After years of economic expansion, Turkey’s economy faces a number of critical challenges, which could place significant downward pressures on the growth potential of the economy. Unemployment has increased since 2012 and stood at 11.7% in 2016, well above the OECD average. Despite this trend, overall employment has continued to grow. The number of people employed grew by an average annual rate of 3.0% between 2004 and 2013. Turkey is divided into 81 provinces that have strong regional disparities in terms of the distribution of jobs and skills. It is therefore critical to look at the role of local policies in fostering quality job creation, economic development and entrepreneurship opportunities.
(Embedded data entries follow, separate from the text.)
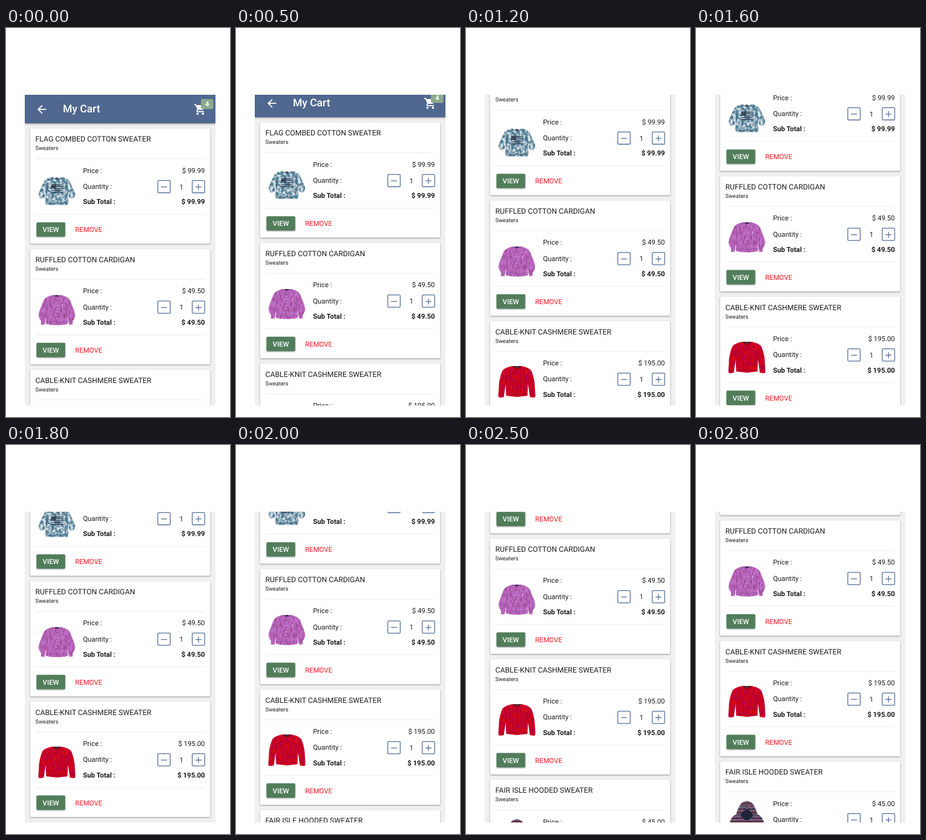
Recreate the animation shown at these times as an HTML page. Size 370 px wide and 641 px high, loop 2.9 s.

```html
<!DOCTYPE html>
<html lang="en">
<head>
<meta charset="utf-8">
<title>My Cart</title>
<style>
  html, body { margin: 0; width: 100%; height: 100%; overflow: hidden; background: #fff; }
  svg { display: block; }
  text { font: 11.375px Roboto, sans-serif; fill: #1c1c1c; text-rendering: geometricPrecision; }
  .title { font-size: 12.25px; }
  .kind { font-size: 9.2px; }
  .end { text-anchor: end; }
  .mid { text-anchor: middle; }
  .bold { font-weight: 700; }
  .medium { font-weight: 500; }
  .white { fill: #fff; }
  .red { fill: #f8191f; }
  .heading { font-size: 17.5px; }
  .bar { fill: #50688f; filter: drop-shadow(0 1.5px 1.5px #0006); }
  .card { fill: #fff; filter: drop-shadow(0 1px 1.2px #0006); }
  .view { fill: #517d5b; filter: drop-shadow(0 1px 1px #0006); }
  .rule { stroke: #ececec; }
  .step { fill: none; stroke: #56709a; stroke-width: 1.3; }
</style>
</head>
<body>
<svg width="370" height="641">
  <defs>
    <filter id="wash" x="0" y="0" width="1" height="1">
      <feTurbulence type="fractalNoise" baseFrequency=".22" numOctaves="3" seed="4"/>
      <feColorMatrix values="0 0 0 0 .72  0 0 0 0 .84  0 0 0 0 .88  3 0 0 0 -1.2"/>
      <feComposite in2="SourceAlpha" operator="in"/>
      <feMerge><feMergeNode in="SourceGraphic"/><feMergeNode/></feMerge>
    </filter>
    <filter id="knit" x="0" y="0" width="1" height="1">
      <feTurbulence type="fractalNoise" baseFrequency=".35 .12" numOctaves="2" seed="7"/>
      <feColorMatrix values="0 0 0 0 .25  0 0 0 0 0  0 0 0 0 .1  1.6 0 0 0 -.6"/>
      <feComposite in2="SourceAlpha" operator="in"/>
      <feMerge><feMergeNode in="SourceGraphic"/><feMergeNode/></feMerge>
    </filter>
    <pattern id="fairIsle" width="6" height="15" patternUnits="userSpaceOnUse">
      <path fill="#2a3450" d="M0 0h6v15H0z"/>
      <path stroke="#d9cdb8" fill="none" d="M0 3l1.5-2L3 3l1.5-2L6 3M0 8h2m1 0h2M0 13l3-2 3 2"/>
      <path stroke="#9c5240" d="M0 5.5h6"/>
      <path stroke="#8296a8" d="M0 10h6" stroke-dasharray="1 1"/>
    </pattern>
  </defs>
  <svg x="31" y="110" width="315" height="512" viewBox="31 110 315 512">
    <path fill="#f0f0f0" d="M31 110h315v512H31z"/>
    <g id="page"></g>
  </svg>
</svg>
<script>
const LOOP = 2900, STEP = 100, PITCH = 198.67;

// Each garment is a left half, mirrored about x = 31.5, plus details on top.
const items = [
  { title: 'FLAG COMBED COTTON SWEATER', price: '99.99', fill: '#4f7d95', filter: 'wash',
    half: 'M32 19Q27 19 24 16Q16 17 11 22Q5 34 1 44Q2 50 6 52L11 50 14 44 12 57 14 62H32z',
    details: `<path fill="#243447" d="M22 28h8v7h-8z"/>
      <path stroke="#2b3d50" stroke-width="1.2" d="M30 29h11M30 32h11M30 35h11M22 38h19M22 41h19"/>
      <path stroke="#9fb6c0" stroke-dasharray="1 1" d="M23 30h6M23 33h6"/>
      <path stroke="#3d647d" fill="none" d="M24 17Q31.5 23 39 17M14 59H49M14 44L15 28M49 44L48 28"/>
      <path fill="#1f2c3a" d="M29 17h5v2h-5z"/>` },
  { title: 'RUFFLED COTTON CARDIGAN', price: '49.50', fill: '#be70c8', filter: 'knit',
    half: 'M32 14L24 12Q14 14 10 20Q3 36 1 45Q2 51 6 55L5 60 11 61 12 56 14 47 13 59Q22 62 32 61z',
    details: `<path fill="#8d4597" d="M24 12h15Q31.5 18 24 12z"/><path fill="#252a45" d="M29 12h5v2h-5z"/>
      <path stroke="#954ea0" fill="none" stroke-width=".8" d="M31.5 16V60M13 55Q31.5 58 50 55M14 47L15 27M49 47L48 27M5 55l7 1M58 55l-7 1"/>
      <path stroke="#f0d5ef" stroke-width="1.2" stroke-dasharray="1.2 4" d="M31.5 18V54"/>
      <path stroke="#eed9f0" d="M41 27v3"/>` },
  { title: 'CABLE-KNIT CASHMERE SWEATER', price: '195.00', fill: '#d60d19', filter: 'knit',
    half: 'M32 14Q27 13 24 10Q13 12 8 17Q3 28 2 40L1 59Q1 62 4 62L10 61Q11 52 13 40L14 59 32 61z',
    details: `<path fill="#7d0a14" d="M24 10h15Q31.5 19 24 10z"/><path fill="#29466e" d="M29 10.5h5v2h-5z"/>
      <path stroke="#a30711" fill="none" d="M24 11Q31.5 20 39 11M14 57H49M13 40L14 24M50 40L49 24M2 57h8M53 57h8"/>
      <path stroke="#a90a14" stroke-dasharray="2 1" d="M19 17V56M25 18V56M31.5 18V56M38 18V56M44 17V56M7 24V56M56 24V56"/>` },
  { title: 'FAIR ISLE HOODED SWEATER', price: '45.00', fill: 'url(#fairIsle)', filter: 'knit',
    half: 'M32 1Q22 2 18 12Q15 18 14 23Q7 26 4 34L1 58 10 60 14 44V62H32z',
    details: `<path fill="#1d2438" d="M31.5 15Q24 17 21 25Q25 32 31.5 33Q38 32 42 25Q39 17 31.5 15z"/>
      <path stroke="#55617c" fill="none" d="M21 25Q25 32 31.5 34Q38 32 42 25"/>` },
];

const text = (x, y, cls, str) => `<text x="${x}" y="${y}" class="${cls}">${str}</text>`;
const rule = y => `<path class="rule" d="M48.5 ${y}H328.5"/>`;
const stepper = (x, icon) => `<rect class="step" x="${x}" y="85.7" width="20.6" height="20.2" rx="1.6"/>
  <path class="step" d="M${x + 5.4} 96.3h9.8${icon}"/>`;

const garment = ({ fill, filter, half, details }) => `<g transform="translate(52.5 64)">
  <g fill="${fill}" filter="url(#${filter})"><path d="${half}"/>
  <path d="${half}" transform="matrix(-1 0 0 1 63 0)"/></g>${details}</g>`;

const card = (item, i) => `<g transform="translate(0 ${165.6 + i * PITCH})">
  <rect class="card" x="39.8" width="297.4" height="190" rx="1.75"/>
  ${text(48.5, 21.6, 'title', item.title)}${text(48.5, 35.6, 'kind', 'Sweaters')}
  ${rule(49.9)}${garment(item)}
  ${text(127.2, 73.2, '', 'Price :')}${text(328.5, 73.2, 'end', '$ ' + item.price)}
  ${text(127.2, 99.5, '', 'Quantity :')}${text(289.7, 100, 'mid', 1)}
  ${stepper(250.7, '')}${stepper(307.6, 'm-4.9-4.9v9.8')}
  ${text(127.2, 124.7, 'bold', 'Sub Total :')}${text(328.5, 124.7, 'end bold', '$ ' + item.price)}
  ${rule(141.4)}
  <rect class="view" x="50.4" y="154.6" width="47.4" height="23.6" rx="1.75"/>
  ${text(74.1, 170.9, 'mid medium white', 'VIEW')}${text(114.2, 170.9, 'red', 'REMOVE')}
</g>`;

const header = `<path class="bar" d="M31 100h315v57H31z"/>
  <path class="white" transform="translate(48.4 123.3) scale(.9)"
    d="M20 11H7.83l5.59-5.59L12 4l-8 8 8 8 1.41-1.41L7.83 13H20z"/>
  ${text(94, 139.3, 'heading medium white', 'My Cart')}
  <path class="white" transform="translate(310 123.4) scale(.9)"
    d="M7 18a2 2 0 1 0 0 4a2 2 0 1 0 0-4zM1 2v2h2l3.6 7.6-1.35 2.4C4.5 15.4 5.5 17 7 17h12v-2H7.4q-.4 0-.2-.4l.9-1.6h7.45q1.2 0 1.75-1l3.6-6.5Q21.4 4 20 4H5.2l-.9-2zM17 18a2 2 0 1 0 0 4a2 2 0 1 0 0-4z"/>
  <rect x="322" y="117" width="20.6" height="16.6" rx="2.5" fill="#8aa98b"/>
  ${text(332.3, 129.3, 'mid bold white', 4)}`;

const page = document.getElementById('page');
page.innerHTML = items.map(card).join('') + header;

// The page rests, then scrolls 10 px on every step.
function draw(now) {
  const step = Math.floor(now % LOOP / STEP);
  page.setAttribute('transform', `translate(0 ${-10 * Math.max(0, step - 4)})`);
  requestAnimationFrame(draw);
}
draw(performance.now());
</script>
</body>
</html>
```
Over recent years, the work of the OECD LEED Programme on Designing Local Skills Strategies, Building Flexibility and Accountability into Local Employment Services, Breaking out of Policy Silos, Leveraging Training and Skills Development in SMEs, and Skills for Competitiveness has demonstrated that local strategies to boost jobs and skills require the participation of many different actors across employment, training, economic development, and social welfare portfolios. Employers, unions and the non-profit sector are also key partners in ensuring that education and training programmes provide the skills needed in the labour markets of today and the future.
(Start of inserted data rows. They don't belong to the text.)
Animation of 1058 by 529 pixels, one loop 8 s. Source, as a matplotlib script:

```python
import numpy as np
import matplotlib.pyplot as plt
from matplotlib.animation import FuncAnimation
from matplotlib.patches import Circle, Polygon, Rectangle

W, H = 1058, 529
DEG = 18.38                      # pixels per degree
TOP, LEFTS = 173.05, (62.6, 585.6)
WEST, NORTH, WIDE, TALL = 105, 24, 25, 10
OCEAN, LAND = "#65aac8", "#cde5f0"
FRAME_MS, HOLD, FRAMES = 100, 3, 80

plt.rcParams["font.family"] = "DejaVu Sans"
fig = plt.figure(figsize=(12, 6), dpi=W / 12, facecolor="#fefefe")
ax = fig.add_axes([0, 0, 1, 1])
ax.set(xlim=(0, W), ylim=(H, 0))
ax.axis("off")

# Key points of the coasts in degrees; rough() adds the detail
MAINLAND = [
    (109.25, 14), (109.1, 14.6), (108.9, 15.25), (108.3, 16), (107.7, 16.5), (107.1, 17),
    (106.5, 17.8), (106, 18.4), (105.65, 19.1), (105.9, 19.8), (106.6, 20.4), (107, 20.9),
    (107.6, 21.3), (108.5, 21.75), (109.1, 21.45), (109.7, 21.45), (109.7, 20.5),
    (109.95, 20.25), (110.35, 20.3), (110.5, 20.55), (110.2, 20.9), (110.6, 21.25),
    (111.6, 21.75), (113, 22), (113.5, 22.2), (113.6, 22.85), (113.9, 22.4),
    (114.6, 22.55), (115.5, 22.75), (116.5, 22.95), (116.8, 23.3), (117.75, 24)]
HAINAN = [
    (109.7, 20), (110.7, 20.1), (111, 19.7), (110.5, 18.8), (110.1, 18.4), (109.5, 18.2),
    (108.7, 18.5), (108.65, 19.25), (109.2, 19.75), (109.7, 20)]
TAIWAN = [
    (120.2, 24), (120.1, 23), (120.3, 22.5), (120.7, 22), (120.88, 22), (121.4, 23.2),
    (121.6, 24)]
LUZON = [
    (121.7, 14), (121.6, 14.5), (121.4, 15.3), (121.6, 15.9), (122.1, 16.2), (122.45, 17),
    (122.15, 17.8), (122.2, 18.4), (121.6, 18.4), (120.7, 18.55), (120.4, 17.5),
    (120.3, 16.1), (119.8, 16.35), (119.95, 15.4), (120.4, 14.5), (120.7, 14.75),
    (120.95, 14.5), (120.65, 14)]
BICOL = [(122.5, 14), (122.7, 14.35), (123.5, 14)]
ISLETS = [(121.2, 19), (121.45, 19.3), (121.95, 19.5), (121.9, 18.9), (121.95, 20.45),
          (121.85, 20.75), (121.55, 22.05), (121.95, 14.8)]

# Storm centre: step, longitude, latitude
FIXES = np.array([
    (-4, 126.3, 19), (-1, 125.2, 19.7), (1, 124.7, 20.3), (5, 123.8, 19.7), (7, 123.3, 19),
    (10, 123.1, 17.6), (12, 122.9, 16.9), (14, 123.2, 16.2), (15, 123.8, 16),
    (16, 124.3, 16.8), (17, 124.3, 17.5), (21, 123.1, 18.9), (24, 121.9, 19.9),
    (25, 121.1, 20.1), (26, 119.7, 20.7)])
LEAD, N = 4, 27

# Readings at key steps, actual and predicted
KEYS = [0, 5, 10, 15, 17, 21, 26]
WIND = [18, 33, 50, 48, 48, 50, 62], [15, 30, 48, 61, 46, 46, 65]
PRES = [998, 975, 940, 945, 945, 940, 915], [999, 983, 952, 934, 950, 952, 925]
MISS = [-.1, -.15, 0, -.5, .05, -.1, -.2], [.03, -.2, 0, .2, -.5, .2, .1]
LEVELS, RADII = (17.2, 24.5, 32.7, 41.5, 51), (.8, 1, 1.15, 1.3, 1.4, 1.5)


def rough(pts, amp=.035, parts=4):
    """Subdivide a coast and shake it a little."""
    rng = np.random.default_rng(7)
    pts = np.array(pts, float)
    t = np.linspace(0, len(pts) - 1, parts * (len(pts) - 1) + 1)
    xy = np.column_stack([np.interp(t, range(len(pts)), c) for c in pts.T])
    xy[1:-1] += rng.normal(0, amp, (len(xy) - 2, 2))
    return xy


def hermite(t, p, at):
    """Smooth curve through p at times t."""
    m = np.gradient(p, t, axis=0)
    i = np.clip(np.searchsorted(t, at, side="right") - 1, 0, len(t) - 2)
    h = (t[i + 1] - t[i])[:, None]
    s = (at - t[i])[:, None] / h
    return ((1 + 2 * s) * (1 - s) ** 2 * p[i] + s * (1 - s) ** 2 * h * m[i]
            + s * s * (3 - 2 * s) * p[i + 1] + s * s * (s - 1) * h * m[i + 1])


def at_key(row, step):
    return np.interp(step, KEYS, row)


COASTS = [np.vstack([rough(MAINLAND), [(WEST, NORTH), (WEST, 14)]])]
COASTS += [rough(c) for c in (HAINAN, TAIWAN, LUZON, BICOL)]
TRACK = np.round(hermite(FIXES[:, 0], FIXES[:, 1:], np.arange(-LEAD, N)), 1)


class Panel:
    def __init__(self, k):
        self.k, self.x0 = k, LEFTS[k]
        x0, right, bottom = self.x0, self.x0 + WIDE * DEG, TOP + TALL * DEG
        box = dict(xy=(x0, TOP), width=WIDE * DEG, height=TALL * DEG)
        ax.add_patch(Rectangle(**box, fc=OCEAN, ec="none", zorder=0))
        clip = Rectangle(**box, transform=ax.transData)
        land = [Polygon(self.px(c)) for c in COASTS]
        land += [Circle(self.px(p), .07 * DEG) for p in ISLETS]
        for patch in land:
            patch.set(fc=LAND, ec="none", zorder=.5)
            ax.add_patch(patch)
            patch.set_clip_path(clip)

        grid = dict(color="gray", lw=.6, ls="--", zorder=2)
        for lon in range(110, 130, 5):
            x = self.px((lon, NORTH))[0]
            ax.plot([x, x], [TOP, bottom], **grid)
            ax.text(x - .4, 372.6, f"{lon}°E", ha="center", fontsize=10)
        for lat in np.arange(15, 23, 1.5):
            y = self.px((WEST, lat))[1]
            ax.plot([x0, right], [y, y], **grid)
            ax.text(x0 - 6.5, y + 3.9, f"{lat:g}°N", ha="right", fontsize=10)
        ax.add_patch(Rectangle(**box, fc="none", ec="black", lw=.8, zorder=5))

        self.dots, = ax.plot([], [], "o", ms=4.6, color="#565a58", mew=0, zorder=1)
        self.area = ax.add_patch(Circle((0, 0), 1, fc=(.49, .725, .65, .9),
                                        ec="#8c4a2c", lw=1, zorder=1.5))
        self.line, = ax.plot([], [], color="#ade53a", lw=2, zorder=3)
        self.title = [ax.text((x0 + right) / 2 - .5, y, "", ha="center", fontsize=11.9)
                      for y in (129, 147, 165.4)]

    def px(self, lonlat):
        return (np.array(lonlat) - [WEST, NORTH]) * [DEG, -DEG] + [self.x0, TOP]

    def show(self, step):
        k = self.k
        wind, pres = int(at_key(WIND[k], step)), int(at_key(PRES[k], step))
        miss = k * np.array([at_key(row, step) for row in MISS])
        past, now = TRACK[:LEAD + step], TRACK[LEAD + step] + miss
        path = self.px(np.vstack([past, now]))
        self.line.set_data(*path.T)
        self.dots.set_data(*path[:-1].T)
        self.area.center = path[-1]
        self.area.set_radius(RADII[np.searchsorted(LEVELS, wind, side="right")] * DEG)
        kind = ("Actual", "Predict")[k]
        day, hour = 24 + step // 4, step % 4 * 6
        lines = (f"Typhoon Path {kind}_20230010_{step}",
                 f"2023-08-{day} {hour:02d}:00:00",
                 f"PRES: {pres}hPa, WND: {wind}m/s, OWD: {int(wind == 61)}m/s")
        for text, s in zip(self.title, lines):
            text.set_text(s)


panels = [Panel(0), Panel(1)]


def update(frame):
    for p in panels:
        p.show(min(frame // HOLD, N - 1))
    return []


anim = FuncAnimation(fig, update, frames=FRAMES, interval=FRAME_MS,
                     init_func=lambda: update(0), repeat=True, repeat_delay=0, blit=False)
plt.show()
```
The series of OECD Reviews on Local Job Creation deliver evidence-based and practical recommendations on how to better support employment and economic development at the local level. This report on Turkey takes a case study approach, analysing the management and implementation of policies in the Turkish provinces of Kocaeli and Trabzon. It provides a comparative framework to understand the role of local labour market policy in matching people to jobs, engaging employers in skills development activities, as well as fostering new growth and economic development opportunities. It includes practical policy examples of actions taken in Turkey to help workers find better quality jobs, while also stimulating productivity and inclusion.

This report shows that going forward, the government should seek opportunities to formalise strategic planning processes within Turkish provinces. Each province should articulate a vision for local employment and economic development, which focuses on strategic growth sectors. This vision should be reinforced by stronger engagement with local employers to ensure that skills development opportunities align with the needs of the world of work. There is also an opportunity to improve the quality of jobs at the local level by introducing workforce development programmes that seek to introduce innovations in how employers use technology in the manufacturing and services sectors.
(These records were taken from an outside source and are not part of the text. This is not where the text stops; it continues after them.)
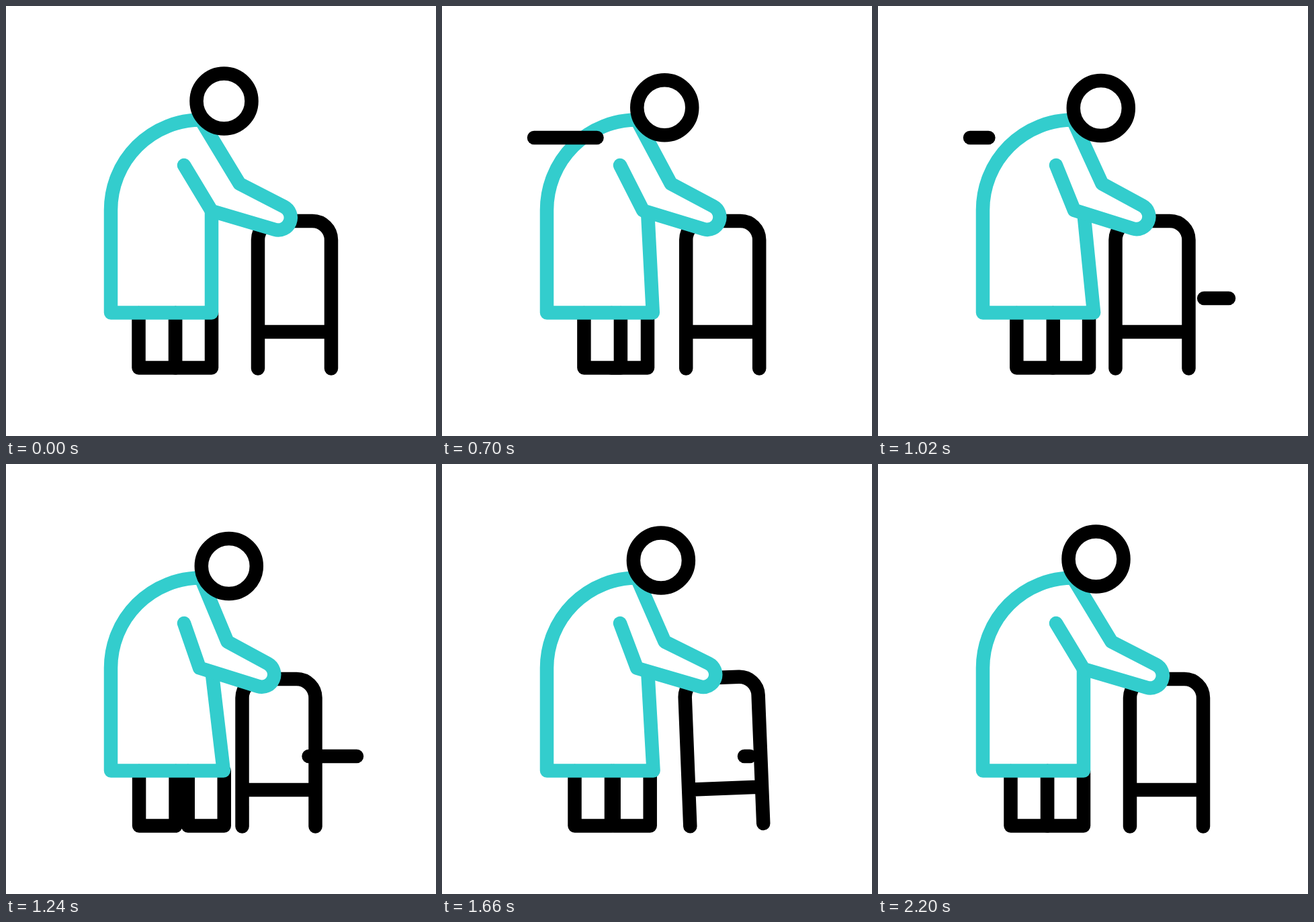
An HTML page for the animation above (2400 ms loop, 640 by 640 pixels).

```html
<!DOCTYPE html>
<html lang="en">
<head>
<meta charset="utf-8">
<title>Walking with a frame</title>
<style>
  html, body { margin: 0; width: 100%; height: 100%; overflow: hidden; background: #fff; }
  svg { display: block; width: 100vw; height: 100vh; }
  path, circle { fill: #fff; stroke: #000; stroke-width: 20.5; stroke-linecap: round; stroke-linejoin: round; }
  .cloth { stroke: #33cdcd; }
  .open { fill: none; }
</style>
</head>
<body>
<svg viewBox="0 0 640 640">
  <path id="rightLeg" d="M252 457V538.5H306V457"/>
  <path id="leftLeg" d="M197.5 457V538.5H252V457"/>
  <path id="walker" class="open" d="M375 539.5V348a28 28 0 0 1 28 -28H456a28 28 0 0 1 28 28V539.5M375 485H484"/>
  <path id="coat" class="cloth open"/>
  <path id="arm" class="cloth"/>
  <circle id="head" r="41"/>
  <path id="backLine" class="open"/>
  <path id="frontLine" class="open"/>
</svg>
<script>
const LOOP = 2400;
const HAND_R = 18.5;
const el = id => document.getElementById(id);
const set = (id, name, value) => el(id).setAttribute(name, value);
const shift = (id, x, y = 0) => set(id, 'transform', `translate(${x} ${y})`);

// Smooth 0 to 1 between times a and b
function ease(t, a, b) {
  const p = Math.min(1, Math.max(0, (t - a) / (b - a)));
  return p * p * (3 - 2 * p);
}

// Up during a..b, back down during c..d
const pulse = (t, a, b, c, d) => ease(t, a, b) - ease(t, c, d);

// Horizontal dash that grows leftward, then shrinks from its right end
function dash(id, t, right, y, length, start) {
  const tail = right - length * ease(t, start + 500, start + 1000);
  const tip = right - length * ease(t, start, start + 500);
  set(id, 'd', tail - tip > 0.05 ? `M${tail} ${y}H${tip}` : '');
}

function drawArm(bend, reach) {
  const x = 405.3 - reach, y = 315 - bend * 0.1;
  const elbow = [347.5 - bend, 264.5], inner = [306 - bend, 305 - bend * 0.08];
  // Points where the sleeve edges meet the round hand
  const edge = (from, nx, ny) => {
    const dx = x - from[0], dy = y - from[1], len = Math.hypot(dx, dy);
    const turn = Math.asin(HAND_R / len) * nx;
    const a = Math.atan2(dy, dx) + turn;
    const run = Math.sqrt(len * len - HAND_R * HAND_R);
    return [from[0] + run * Math.cos(a), from[1] + run * Math.sin(a)];
  };
  const top = edge(elbow, -1), low = edge(inner, 1);
  set('arm', 'd', `M290 169.5L${elbow}L${top}A${HAND_R} ${HAND_R} 0 0 1 ${low}L${inner}L265 237`);
}

function draw(t) {
  const nod = pulse(t, 200, 800, 1240, 1825);
  shift('head', 324.5 + 7.3 * nod, 141.5 + 10.5 * nod);

  shift('leftLeg', 15 * pulse(t, 200, 800, 800, 1300));
  shift('rightLeg', 19.5 * pulse(t, 800, 1300, 1300, 1800));

  const slide = -23.5 * pulse(t, 200, 1200, 1330, 2180);
  const tilt = -2.8 * pulse(t, 1220, 1830, 1830, 2200);
  set('walker', 'transform', `translate(${slide} 0) rotate(${tilt} 375 290)`);

  const hem = 306 + 18 * pulse(t, 200, 1300, 1300, 2000);
  set('coat', 'd', `M290 169.5A134 134 0 0 0 156 303.5V456.5H${hem}L306 305`);
  drawArm(19.5 * pulse(t, 200, 1460, 1460, 2200), 25 * pulse(t, 200, 1330, 1330, 2180));

  dash('backLine', t, 230.5, 196, 93.5, 200);
  dash('frontLine', t, 522, 435, 72, 767);
}

function tick() {
  draw(performance.now() % LOOP);
  requestAnimationFrame(tick);
}
tick();
</script>
</body>
</html>
```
İŞKUR (the Turkish Employment Agency) should be warmly thanked for their active participation and support of the study.